> **Given data**:
******

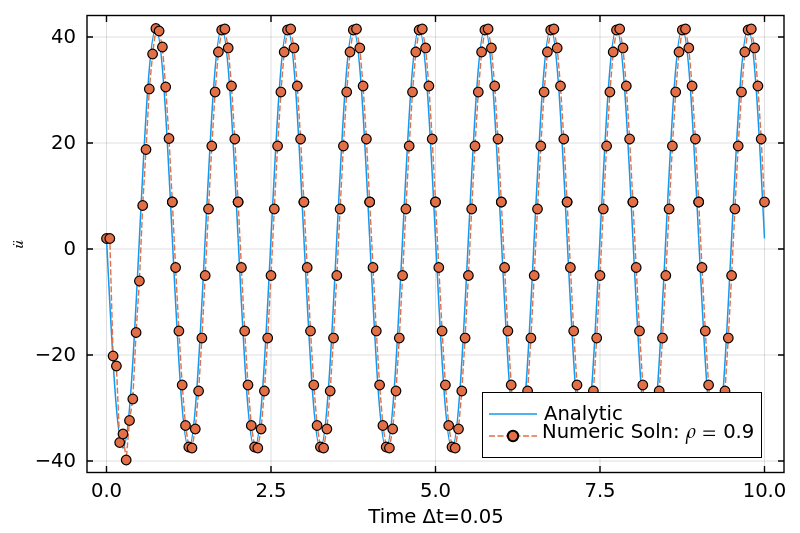
<!DOCTYPE html>
<html lang="en">
<head>
<meta charset="utf-8">
<title>Analytic and numeric acceleration over time</title>
<style>
  :root {
    --paper: #ffffff;
    --ink: #000000;
    --grid: #000000;
    --analytic: #109af0;
    --numeric: #e36f47;
  }
  * { box-sizing: border-box; }
  html, body { margin: 0; overflow: hidden; background: var(--paper); }
  .chart {
    position: relative;
    width: 800px;
    height: 533px;
    overflow: hidden;
    background: var(--paper);
    color: var(--ink);
    font: 19.6px/24px "DejaVu Sans", sans-serif;
    white-space: nowrap;
  }
  .plot { position: absolute; inset: 0; display: block; }
  .grid { stroke: var(--grid); stroke-opacity: .13; stroke-width: 1; }
  .frame, .ticks { fill: none; stroke: var(--ink); stroke-width: 1.4; }
  .analytic { fill: none; stroke: var(--analytic); stroke-width: 1.5; }
  .numeric { fill: none; stroke: var(--numeric); stroke-width: 1.4; stroke-dasharray: 6 2.5; }
  .dot { fill: var(--numeric); stroke: var(--ink); stroke-width: 1.2; }
  .numeric.marked { marker-start: url(#dot); marker-mid: url(#dot); marker-end: url(#dot); }

  .y-tick { position: absolute; right: 724px; top: calc(var(--y) * 1px - 12px); }
  .x-tick { position: absolute; left: calc(var(--x) * 1px); top: 479px; transform: translateX(-50%); }
  .x-title { position: absolute; left: 436px; top: 505px; transform: translateX(-50%); }
  .y-title {
    position: absolute; left: 5px; top: 232px; width: 24px; height: 24px;
    text-align: center; transform: rotate(-90deg);
    font: italic 15px/24px "TeX Gyre Schola", "Noto Serif", serif;
  }

  .legend {
    position: absolute; left: 482px; top: 392px; width: 280px; height: 66px;
    padding: 10px 6px;
    background: var(--paper);
    border: 1.4px solid var(--ink);
  }
  .entry { display: flex; height: 22px; line-height: 22px; gap: 7px; }
  .entry svg { flex: none; display: block; }
  .entry.raised { gap: 5px; }
  .entry.raised span { transform: translateY(-4px); }
  .math { font-family: "TeX Gyre Pagella", "Noto Serif", serif; font-style: normal; line-height: 0; }
  .rho { font-style: italic; margin-right: 5px; }
  .equals { margin-right: 6px; display: inline-block; width: 16px; text-align: center; }
</style>
</head>
<body>
<main class="chart">
  <svg class="plot" width="800" height="533" viewBox="0 0 800 533" role="img" aria-label="Sine curve of the analytic solution with numeric solution points">
    <defs>
      <marker id="dot" markerUnits="userSpaceOnUse" markerWidth="14" markerHeight="14" refX="7" refY="7">
        <circle class="dot" cx="7" cy="7" r="4.8"/>
      </marker>
      <path id="wave" class="analytic" d="M106.5 238.4c5.4 107.3 10.5 209.5 16.5 209.5c5.9 0 11.1-102.2 16.4-209.5c5.4-107.3 10.5-209.5 16.5-209.5c5.9 0 11.1 102.2 16.4 209.5"/>
      <polyline id="cycle" class="numeric marked" points="172.3,202 175.6,267.5 178.9,331 182.2,385 185.5,425.5 188.8,447 192,448 195.3,429 198.6,391 201.9,338 205.2,275.5 208.5,209 211.8,146 215.1,92 218.4,52 221.7,30 224.9,29 228.2,48 231.5,86 234.8,139 238.1,202"/>
    </defs>

    <g class="grid">
      <path d="M106.5 16V472M271 16V472M435.5 16V472M600 16V472M764.5 16V472"/>
      <path d="M87 37H784M87 143H784M87 249H784M87 355H784M87 461H784"/>
    </g>
    <rect class="frame" x="87" y="15.5" width="697" height="457"/>
    <g class="ticks">
      <path d="M106.5 472v-6M271 472v-6M435.5 472v-6M600 472v-6M764.5 472v-6"/>
      <path d="M106.5 16v6M271 16v6M435.5 16v6M600 16v6M764.5 16v6"/>
      <path d="M87 37h6M87 143h6M87 249h6M87 355h6M87 461h6"/>
      <path d="M784 37h-6M784 143h-6M784 249h-6M784 355h-6M784 461h-6"/>
    </g>

    <g id="analytic-series">
      <use href="#wave"/>
      <use href="#wave" x="65.8"/>
      <use href="#wave" x="131.6"/>
      <use href="#wave" x="197.4"/>
      <use href="#wave" x="263.2"/>
      <use href="#wave" x="329"/>
      <use href="#wave" x="394.8"/>
      <use href="#wave" x="460.6"/>
      <use href="#wave" x="526.4"/>
      <use href="#wave" x="592.2"/>
    </g>

    <g id="numeric-series">
      <polyline class="numeric marked" points="106.5,238.5 109.8,238.5 113.1,356 116.4,366 119.7,442.5 123,434 126.2,460 129.5,420.5 132.8,399 136.1,332.5 139.4,281 142.7,205.5 146,149.5 149.3,89 152.6,54 155.9,28.5 159.1,31 162.4,47 165.7,87 169,138.5 172.3,202"/>
      <use href="#cycle"/>
      <use href="#cycle" x="65.8"/>
      <use href="#cycle" x="131.6"/>
      <use href="#cycle" x="197.4"/>
      <use href="#cycle" x="263.2"/>
      <use href="#cycle" x="329"/>
      <use href="#cycle" x="394.8"/>
      <use href="#cycle" x="460.6"/>
      <use href="#cycle" x="526.4"/>
    </g>
  </svg>

  <span class="y-tick" style="--y:37">40</span>
  <span class="y-tick" style="--y:143">20</span>
  <span class="y-tick" style="--y:249">0</span>
  <span class="y-tick" style="--y:355">−20</span>
  <span class="y-tick" style="--y:461">−40</span>
  <span class="y-title">ü</span>

  <span class="x-tick" style="--x:106.5">0.0</span>
  <span class="x-tick" style="--x:271">2.5</span>
  <span class="x-tick" style="--x:435.5">5.0</span>
  <span class="x-tick" style="--x:600">7.5</span>
  <span class="x-tick" style="--x:764.5">10.0</span>
  <span class="x-title">Time Δt=0.05</span>

  <section class="legend" aria-label="Legend">
    <div class="entry">
      <svg width="48" height="22" aria-hidden="true"><line class="analytic" x1="0" y1="11" x2="48" y2="11"/></svg>
      <span>Analytic</span>
    </div>
    <div class="entry raised">
      <svg width="48" height="22" aria-hidden="true">
        <line class="numeric" x1="0" y1="11" x2="48" y2="11"/>
        <circle class="dot" cx="24" cy="11" r="5.2" style="stroke-width:2"/>
      </svg>
      <span>Numeric Soln: <i class="math rho">ρ</i><i class="math equals">=</i>0.9</span>
    </div>
  </section>
</main>
</body>
</html>
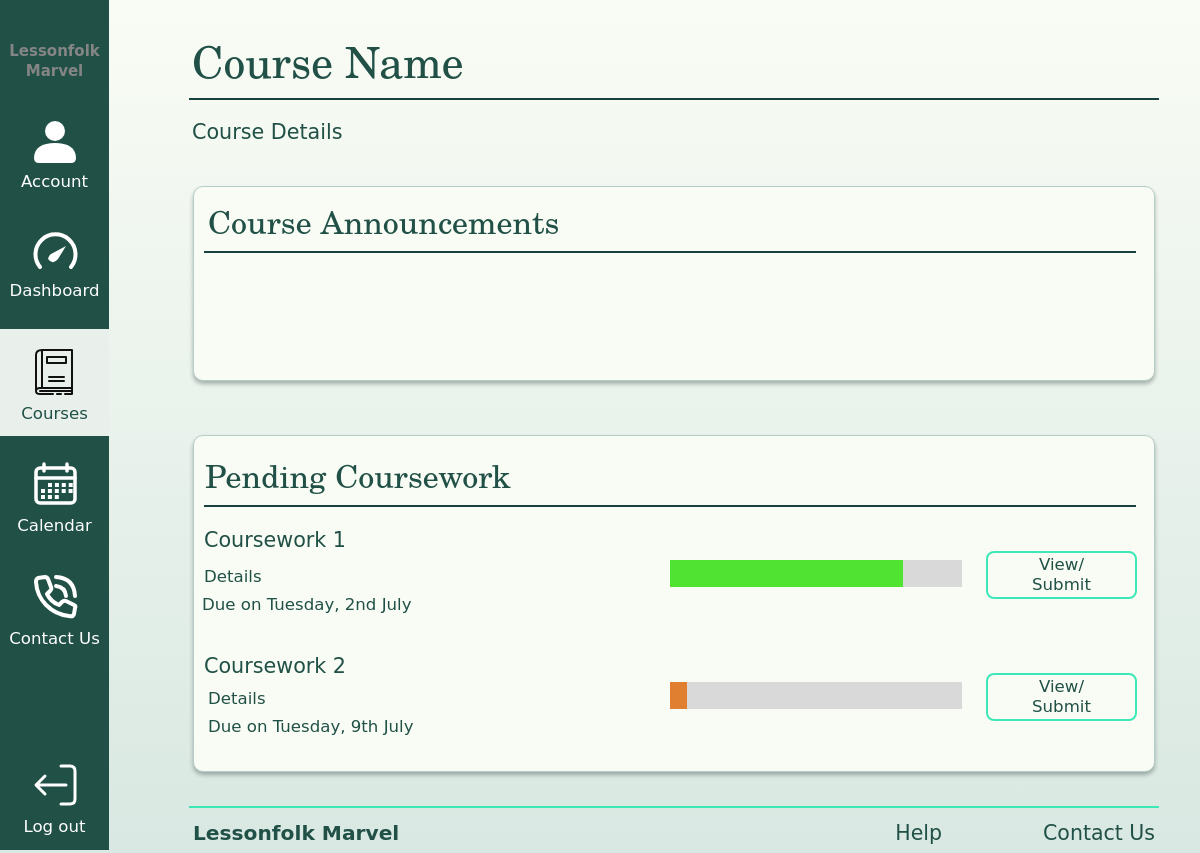
<!DOCTYPE html>
<html lang="en">
<head>
<meta charset="utf-8">
<title>Course Name</title>
<style>
:root {
  --forest: #205046;
  --rule: #17403f;
  --paper: #f9fcf5;
  --mist: #d9e8e2;
  --active: #e9f0eb;
  --mint: #3de8b7;
  --track: #d9d9d9;
  --good: #51e332;
  --low: #e17f31;
  --logo: #858585;
  --sans: "DejaVu Sans", Verdana, sans-serif;
  --serif: "TeX Gyre Schola", Georgia, serif;
}
* { box-sizing: border-box; margin: 0; padding: 0; }
html, body { width: 1200px; height: 853px; overflow: hidden; }
body {
  display: grid;
  grid-template-columns: 109px 1fr;
  background: linear-gradient(var(--paper), var(--mist));
  color: var(--forest);
  font: 16.6px/20px var(--sans);
}
a { color: inherit; text-decoration: none; }

.sidebar { display: flex; flex-direction: column; height: 850px; background: var(--forest); color: #fff; }
.logo {
  display: flex; align-items: center; justify-content: center; height: 95px; padding-top: 26px;
  color: var(--logo); font-size: 15px; font-weight: bold; line-height: 20px; text-align: center;
}
.nav-item {
  display: flex; flex-direction: column; align-items: center; justify-content: flex-end;
  gap: 8px; height: 113px; padding-bottom: 13px; white-space: nowrap;
}
.nav-item svg { width: 48px; height: 48px; fill: none; stroke: currentColor; stroke-width: 4; stroke-linecap: round; stroke-linejoin: round; }
.nav-item.account { height: 110px; }
.nav-item.dashboard { height: 109px; margin-bottom: 15px; }
.nav-item.courses { height: 107px; padding-bottom: 12px; background: var(--active); color: var(--forest); }
.nav-item.courses svg { color: #111; stroke-width: 2; }
.nav-item.logout { margin-top: auto; }

main { display: flex; flex-direction: column; height: 853px; padding: 0 41px 0 80px; }
h1, h2 { font-family: var(--serif); font-weight: normal; line-height: 0; white-space: nowrap; border-bottom: 2px solid var(--rule); }
h1::before, h2::before { content: ""; display: inline-block; height: var(--baseline); }
h1 { --baseline: 78px; height: 100px; padding-left: 3px; font-size: 43.5px; }
.course-details { height: 86px; padding: 22px 3px; font-size: 20.7px; }

.card {
  margin: 0 4px 0 4px; padding: 0 18px 0 10px;
  background: var(--paper); border: 1px solid #b5cdc8; border-radius: 10px;
  box-shadow: 0 3px 4px rgba(0, 20, 15, .3);
}
.card h2 { font-size: 32px; }
.announcements { height: 195px; margin-bottom: 54px; }
.announcements h2 { --baseline: 47px; height: 66px; padding-left: 4px; }
.pending { height: 337px; }
.pending h2 { --baseline: 52px; height: 71px; padding-left: 1px; }

.task { display: grid; grid-template-columns: 1fr 292px 150px; height: 126px; --bar-top: 53px; --button-top: 44px; }
.task h3 { margin: 21px 0 15px; font-weight: normal; font-size: 20.7px; line-height: 24px; }
.task p + p { margin-top: 8px; margin-left: -2px; }
.task.second { --bar-top: 49px; --button-top: 40px; }
.task.second h3 { margin-bottom: 11px; }
.task.second p { margin-left: 4px; }
.progress { height: 27px; margin-top: var(--bar-top); background: var(--track); }
.progress span { display: block; height: 100%; background: var(--good); width: 233px; }
.second .progress span { background: var(--low); width: 17px; }
.button {
  display: flex; align-items: center; justify-content: center; height: 48px;
  margin: var(--button-top) -1px 0 24px; border: 2px solid var(--mint); border-radius: 8px; text-align: center;
  width: 151px;
}
.task { column-gap: 0; grid-template-columns: 466px 292px 174px; }

footer {
  display: flex; align-items: center; gap: 101px; height: 47px; margin-top: auto;
  padding: 5px 4px 0; border-top: 2px solid var(--mint); font-size: 20.5px; white-space: nowrap;
}
.brand { margin-right: auto; font-size: 20.2px; }
</style>
</head>
<body>
<nav class="sidebar">
  <div class="logo">Lessonfolk<br>Marvel</div>
  <a class="nav-item account" href="#">
    <svg viewBox="0 0 48 48" aria-hidden="true">
      <g fill="currentColor" stroke="none">
        <circle cx="24" cy="15" r="10"/>
        <path d="M3 42C3 32 11 27 24 27S45 32 45 42Q45 47 40 47H8Q3 47 3 42Z"/>
      </g>
    </svg>
    <span>Account</span>
  </a>
  <a class="nav-item dashboard" href="#">
    <svg viewBox="0 0 48 48" aria-hidden="true">
      <path d="M9 42A20 20 0 1 1 40 42"/>
      <path d="M35 21L27 34Q23 39 19 36T20 29Z" fill="currentColor" stroke="none"/>
    </svg>
    <span>Dashboard</span>
  </a>
  <a class="nav-item courses" href="#">
    <svg viewBox="0 0 48 48" aria-hidden="true">
      <path d="M11 40V2H41V40H9Q5 40 5 43T9 46H22M5 43V7Q5 2 11 2M41 40V46H34M26 46H30M9 43H41"/>
      <path d="M16 9H35V15H16ZM18 29H33M18 33H33"/>
    </svg>
    <span>Courses</span>
  </a>
  <a class="nav-item calendar" href="#">
    <svg viewBox="0 0 48 48" aria-hidden="true">
      <rect x="5" y="8" width="39" height="35" rx="4" stroke-width="3.5"/>
      <path d="M5 18H44M13 4V11M36 4V11" stroke-width="3.5"/>
      <path d="M19 25H40M12 31H40M12 37H30" stroke-dasharray="0 6.9" stroke-width="4" stroke-linecap="square"/>
    </svg>
    <span>Calendar</span>
  </a>
  <a class="nav-item contact" href="#">
    <svg viewBox="0 0 48 48" aria-hidden="true">
      <path d="M7 5L14 4Q16 4 17 6L20 14Q21 16 19 18L16 21Q20 29 28 32L31 29Q33 27 35 28L43 32Q45 33 44 35L43 41Q42 44 38 43C20 41 6 27 5 9Q5 6 7 5Z"/>
      <path d="M25 4Q43 5 44 23M25 13Q34 14 35 23"/>
    </svg>
    <span>Contact Us</span>
  </a>
  <a class="nav-item logout" href="#">
    <svg viewBox="0 0 48 48" aria-hidden="true">
      <path d="M30 5H39Q44 5 44 10V38Q44 43 39 43H30M35 24H6M14 15L5 24L14 33" stroke-width="3"/>
    </svg>
    <span>Log out</span>
  </a>
</nav>
<main>
  <h1>Course Name</h1>
  <p class="course-details">Course Details</p>
  <section class="card announcements">
    <h2>Course Announcements</h2>
  </section>
  <section class="card pending">
    <h2>Pending Coursework</h2>
    <article class="task">
      <div>
        <h3>Coursework 1</h3>
        <p>Details</p>
        <p>Due on Tuesday, 2nd July</p>
      </div>
      <div class="progress"><span></span></div>
      <a class="button" href="#">View/<br>Submit</a>
    </article>
    <article class="task second">
      <div>
        <h3>Coursework 2</h3>
        <p>Details</p>
        <p>Due on Tuesday, 9th July</p>
      </div>
      <div class="progress"><span></span></div>
      <a class="button" href="#">View/<br>Submit</a>
    </article>
  </section>
  <footer>
    <strong class="brand">Lessonfolk Marvel</strong>
    <a href="#">Help</a>
    <a href="#">Contact Us</a>
  </footer>
</main>
</body>
</html>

******

> **What is being asked**: From the listing above, collect each line in which the string "currentColor" appears.

> **Solution for this task**:
.nav-item svg { width: 48px; height: 48px; fill: none; stroke: currentColor; stroke-width: 4; stroke-linecap: round; stroke-linejoin: round; }
      <g fill="currentColor" stroke="none">
      <path d="M35 21L27 34Q23 39 19 36T20 29Z" fill="currentColor" stroke="none"/>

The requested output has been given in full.